So I was sitting on my couch watching it in my mind and I got to the part with Marianne and Willoughby reading sonnets and falling in love. (Dang computer. Shut it. I spelled Willoughby right. Your vocabulary is simply inferior to mine.) Anyway, they fall in love and they sort of have 116 as their theme sonnet, and then willoughby decides to be a scuzzer and all that crap. (by the way, I don't believe in falling in love. you slipped in mud, and all of a sudden, you are in love! No.) And we come to the scene where Marianne is standing in the rain looking at Willoughby's house and saying the sonnet and every woman in the room starts crying, and then Colonel Brandon comes and saves the day!

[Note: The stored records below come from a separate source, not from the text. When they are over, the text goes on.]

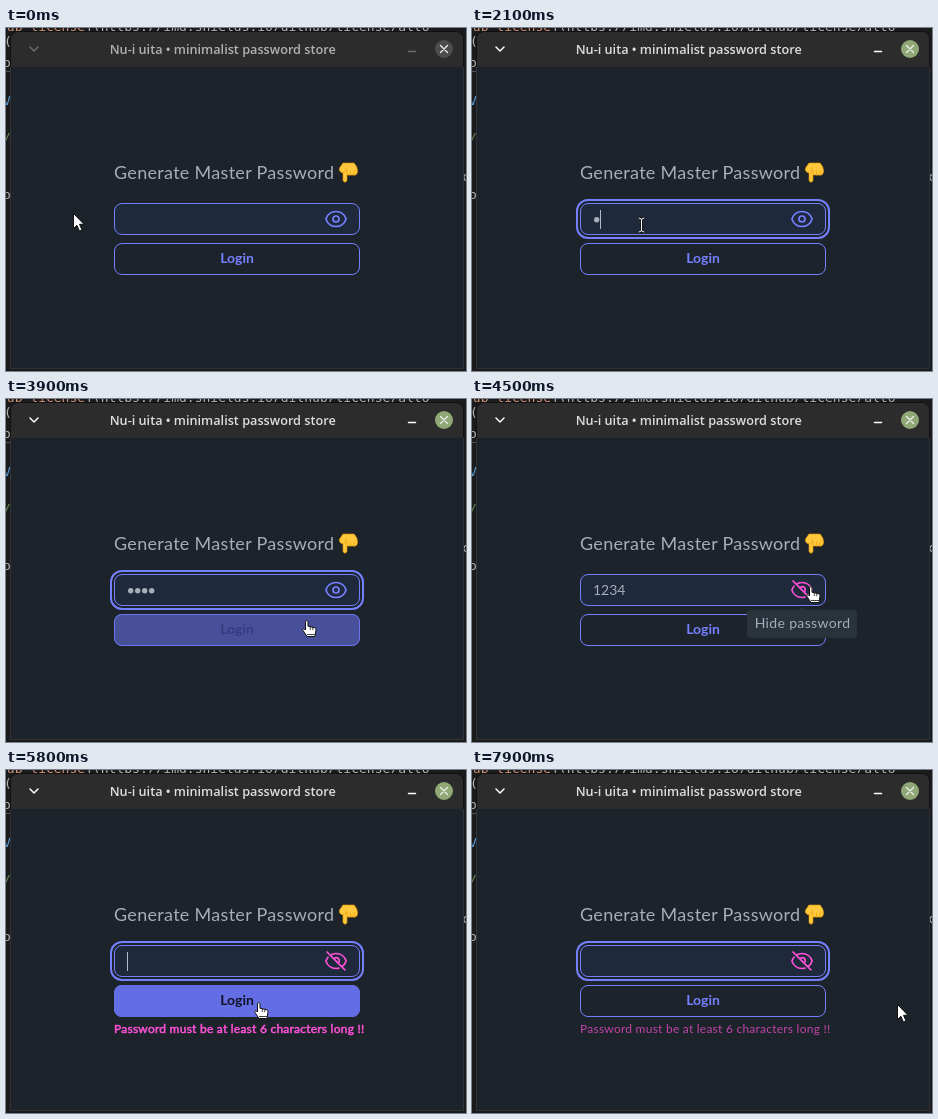
Recreate the animation shown at these times as an HTML page. Size 460 by 343 pixels, loop 8000 ms.

```html
<!DOCTYPE html>
<html lang="en">
<head>
<meta charset="utf-8">
<title>Password store</title>
<style>
  html, body { margin: 0; width: 100%; height: 100%; overflow: hidden; background: #1b1b1b; }
  svg { display: block; width: 460px; height: 343px; }
  text { font-family: Lato, sans-serif; font-size: 14px; fill: #a6adbb; white-space: pre; }
  .code { font: 13px "DejaVu Sans Mono", monospace; fill: #b4b4b4; }
  .title { font: 600 12.7px "Open Sans", sans-serif; text-anchor: middle; }
  .line { fill: none; stroke-linecap: round; stroke-linejoin: round; }
  .login { font-weight: 700; text-anchor: middle; }
  .tip { text-anchor: middle; letter-spacing: .35px; }
  .error { font-size: 12px; letter-spacing: .24px; fill: #ff52d9; stroke: #ff52d9; }
</style>
</head>
<body>
<svg viewBox="0 0 460 343">
  <!-- editor behind the window -->
  <rect width="460" height="343" fill="#1b1b1b"/>
  <text class="code" x="-7" y="3"><tspan fill="#ce9178">hub license</tspan>](https://img.shields.io/github/license/alto</text>
  <text class="code" x="-2" y="18">(</text>
  <text class="code" x="-3" y="39">o</text>
  <text class="code" x="-3" y="77" fill="#569cd6" style="fill:#569cd6">V</text>
  <text class="code" x="-3" y="114" style="fill:#6a8a5a">/</text>
  <text class="code" x="-3" y="171">o</text>
  <text class="code" x="456" y="153">c</text>
  <path d="M0 43.5H4" stroke="#555"/>

  <!-- window -->
  <path d="M4 341V12Q4 3 13 3H449Q458 3 458 12V341Z" fill="#111"/>
  <path d="M5 340V12Q5 4 13 4H449Q457 4 457 12V340Z" fill="#1d232a"/>
  <path d="M5 39V12Q5 4 13 4H449Q457 4 457 12V39Z" fill="#2c2c2c"/>
  <path d="M4.5 39V340.5H457.5V39" fill="none" stroke="#30343a"/>
  <text class="title" id="title" x="216.7" y="26">Nu-i uita • minimalist password store</text>
  <g class="line" id="controls" stroke-width="1.5">
    <path d="M24 19l4 4 4-4"/>
    <path d="M402.5 23.5h7"/>
  </g>
  <circle id="close" cx="438" cy="21" r="9"/>
  <path class="line" d="M434.5 17.5l7 7m0-7l-7 7" stroke="#eee" stroke-width="1.3"/>

  <!-- heading and pointing hand -->
  <text x="108" y="151" style="font-size:18px;letter-spacing:.3px">Generate Master Password</text>
  <g stroke="#e59600" stroke-width=".6">
    <path d="M337 135H348Q352 139 351.5 144Q350.5 148 347 147H341V152.5Q339 156 337 152.5V145Q332.5 144 333.5 140Z" fill="#ffc83d"/>
    <path class="line" d="M341 147V142.5M344.5 147.5V143M348 147V142.5M337 145Q341 144 340 140"/>
  </g>

  <!-- password field -->
  <rect id="ring" x="105" y="172" width="252" height="38" rx="11" fill="none" stroke="#7480ff" stroke-width="2"/>
  <rect x="108.5" y="175.5" width="245" height="31" rx="7.5" fill="#1e293b" stroke="#7480ff"/>
  <g id="dots" fill="#a6adbb"></g>
  <text id="plain" x="121" y="196">1234</text>
  <path id="caret" d="M.5 182V201" stroke="#b4bac6"/>
  <g class="line" transform="translate(318 179)" stroke-width="1.7">
    <g id="eye" stroke="#7480ff">
      <path d="M2 12.3a1 1 0 0 1 0-.6C3.4 7.5 7.4 4.5 12 4.5s8.6 3 10 7.2a1 1 0 0 1 0 .6C20.6 16.5 16.6 19.5 12 19.5S3.4 16.5 2 12.3Z"/>
      <circle cx="12" cy="12" r="3"/>
    </g>
    <path id="slashed" stroke="#ff52d9" d="M4 8.2A10.5 10.5 0 0 0 1.9 12C3.2 16.3 7.2 19.5 12 19.5q1.5 0 2.9-.4M6.2 6.2A10.5 10.5 0 0 1 12 4.5c4.8 0 8.8 3.2 10.1 7.5a10.5 10.5 0 0 1-4.3 5.8M3 3l6.9 6.9M21 21l-6.9-6.9a3 3 0 1 0-4.2-4.2l4.2 4.2"/>
  </g>

  <!-- button, error and tooltip -->
  <rect x="108.5" y="215.5" width="245" height="31" rx="7.5" fill="none" stroke="#7480ff"/>
  <text class="login" x="231" y="235" style="fill:#7480ff">Login</text>
  <g id="hover">
    <rect x="108" y="215" width="246" height="32" rx="8" fill="#646ee4"/>
    <text class="login" x="231" y="235" style="fill:#10122a">Login</text>
  </g>
  <text class="error" id="error" x="108" y="263">Password must be at least 6 characters long !!</text>
  <g id="tooltip">
    <rect id="tipBox" y="211" height="28" rx="4" fill="#2a323c"/>
    <path d="M327 211l3-3 3 3Z" fill="#2a323c"/>
    <text class="tip" id="tipText" x="330.5" y="229"></text>
  </g>

  <!-- pointers -->
  <path id="arrow" d="M.5.5V15.5L3.9 12.3 6.4 18 9 16.9 6.5 11.3H11Z" fill="#fff" stroke="#111"/>
  <g id="beam" class="line">
    <path d="M-2.5-7Q0-7 0-5V5Q0 7-2.5 7M2.5-7Q0-7 0-5V5Q0 7 2.5 7" stroke="#111" stroke-width="2.6"/>
    <path d="M-2.5-7Q0-7 0-5V5Q0 7-2.5 7M2.5-7Q0-7 0-5V5Q0 7 2.5 7" stroke="#fff"/>
  </g>
  <g id="hand" stroke="#111">
    <path d="M3.5 1.8C3.5.2 6 .2 6 1.8V6.2L12 7.5C13.6 7.9 14.2 8.8 14 10L13 16.5H5L1 10.5C.2 9 1.8 8.2 2.8 9.2L3.5 10Z" fill="#fff"/>
    <path d="M8.3 7V10M10.8 7.4V10.2M5 14.5H13" stroke-width=".8"/>
  </g>
</svg>
<script>
const LOOP = 8000, TICK = 100;
const el = id => document.getElementById(id);
const show = (id, opacity) => el(id).setAttribute("opacity", +opacity);
const set = (id, attrs) => {
  for (const [name, value] of Object.entries(attrs)) el(id).setAttribute(name, value);
};
const during = (t, from, to) => t >= from && t < to;
const last = (steps, t) => steps.filter(step => step[0] <= t).pop();

// time, pointer, x, y
const pointer = [
  [0, "arrow", 67, 185], [300, "arrow", 75, 186], [400, "arrow", 95, 189],
  [500, "beam", 120, 193], [600, "beam", 143, 196], [700, "beam", 158, 197],
  [800, "beam", 166, 197], [900, "beam", 169.5, 197],
  [3400, "beam", 190, 201], [3500, "hand", 229, 226], [3600, "hand", 247, 240],
  [3700, "hand", 249, 241], [3800, "hand", 261, 237], [3900, "hand", 296, 221],
  [4000, "arrow", 366, 198], [4100, "beam", 350, 192], [4200, "hand", 336, 188],
  [4300, "hand", 335, 187], [4500, "hand", 334, 187], [4700, "hand", 333, 188],
  [4800, "hand", 325, 192], [4900, "beam", 300, 204], [5000, "hand", 262, 230],
  [5100, "hand", 247, 236], [5300, "hand", 248, 234], [5400, "hand", 248, 232],
  [6100, "hand", 290, 243], [6200, "arrow", 370, 255], [6300, "arrow", 418.5, 241],
  [6400, "arrow", 423, 236], [6500, "arrow", 425, 234]
];
// time, opacity
const hover = [
  [0, 0], [3500, .6], [3600, .95], [3700, 1], [3900, .6], [4000, .1], [4100, 0],
  [5000, .6], [5100, 1], [6100, .8], [6200, .2], [6300, 0]
];
const tooltip = [[0, 0], [4300, .5], [4400, 1], [4900, .5], [5000, 0]];
const error = [[0, 0], [5700, 1], [7700, .92], [7800, .82], [7900, .72]];
const keys = [2100, 2400, 2800, 3200];
const caretResets = [[900], ...keys.map(k => [k]), [5700]];

for (let i = 0; i < keys.length; i++)
  el("dots").innerHTML += `<circle cx="${124.7 + 7 * i}" cy="191.7" r="2.7"/>`;

function render(t) {
  const active = t >= 900, revealed = t >= 4500;
  const focused = during(t, 900, 4500) || t >= 5700;
  const typed = t < 4500 ? keys.filter(k => k <= t).length : 0;

  el("title").style.fill = active ? "#dedede" : "#b2b2b2";
  set("controls", { stroke: active ? "#fff" : "#6c6c6c" });
  set("close", { fill: active ? "#8fa876" : "#4d4d4d" });

  show("ring", focused);
  show("eye", !revealed);
  show("slashed", revealed);
  show("plain", during(t, 4500, 5700));
  [...el("dots").children].forEach((dot, i) => dot.setAttribute("opacity", +(i < typed)));

  const reset = last(caretResets, t);
  show("caret", focused && Math.floor((t - reset[0]) / 600) % 2 === 0);
  set("caret", { transform: `translate(${121 + 7 * typed} 0)` });

  show("hover", last(hover, t)[1]);
  show("error", last(error, t)[1]);
  set("error", { "stroke-width": t < 7700 ? .5 : 0 });

  show("tooltip", last(tooltip, t)[1]);
  const width = revealed ? 110 : 118;
  set("tipBox", { x: 330 - width / 2, width });
  el("tipText").textContent = revealed ? "Hide password" : "Show password";

  const [, shape, x, y] = last(pointer, t);
  for (const id of ["arrow", "beam", "hand"]) show(id, id === shape);
  set(shape, { transform: `translate(${x} ${y})` });
}

const start = performance.now();
function frame(now) {
  const t = Math.max(0, now - start) % LOOP;
  render(Math.floor(t / TICK) * TICK);
  requestAnimationFrame(frame);
}
render(0);
requestAnimationFrame(frame);
</script>
</body>
</html>
```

So all this was happening and I was thinking about Shakespeare. He is great, but I do have one qualm about his writing. So many of his plays are about love, but a lot of the time they get it wrong. Romeo and Juliet, Midsummer night's dream, etc. These people fall in 'love' and then do horrible things to each other. That is not how it works. But I think this sonnet is the part where Shakespeare really gets it right. Love, even if it isn't romantic, should be the constant in everything else that happens. Because when you really love someone, you are in it all the way no matter what, not just for whatever they can give you, because real love is service. This one is actually already on the blog, but I believe it so I'll say it again. Toni Morrison said " Love is or it ain't. Thin love ain't love at all." So true. Thin love could be called mild affection, but its not the real thing. That is what is so great about Sense and Sensibility. Because the whole time Colonel Brandon loves Marianne and does stuff to help her even though he knows he is never going to get anything back from her. (and then he does, and we all cheer.) And Willoughby gets nothing good, because he is selfish and he leaves when she can't save him financially. Again. Scuzzer. A handsome one, but still a scuzzer.
This is the part where you all ignore the fact that I am being all sappy about Shakespeare/ Jane Austen. And you give me a break because after all, I am not an English major for nothing. This is also the part where everybody goes and watches that movie and marvels at Shakespeare's brilliance. Anyway...
I'm going to go watch all those other vhs movies I own in my head while I pack. peace.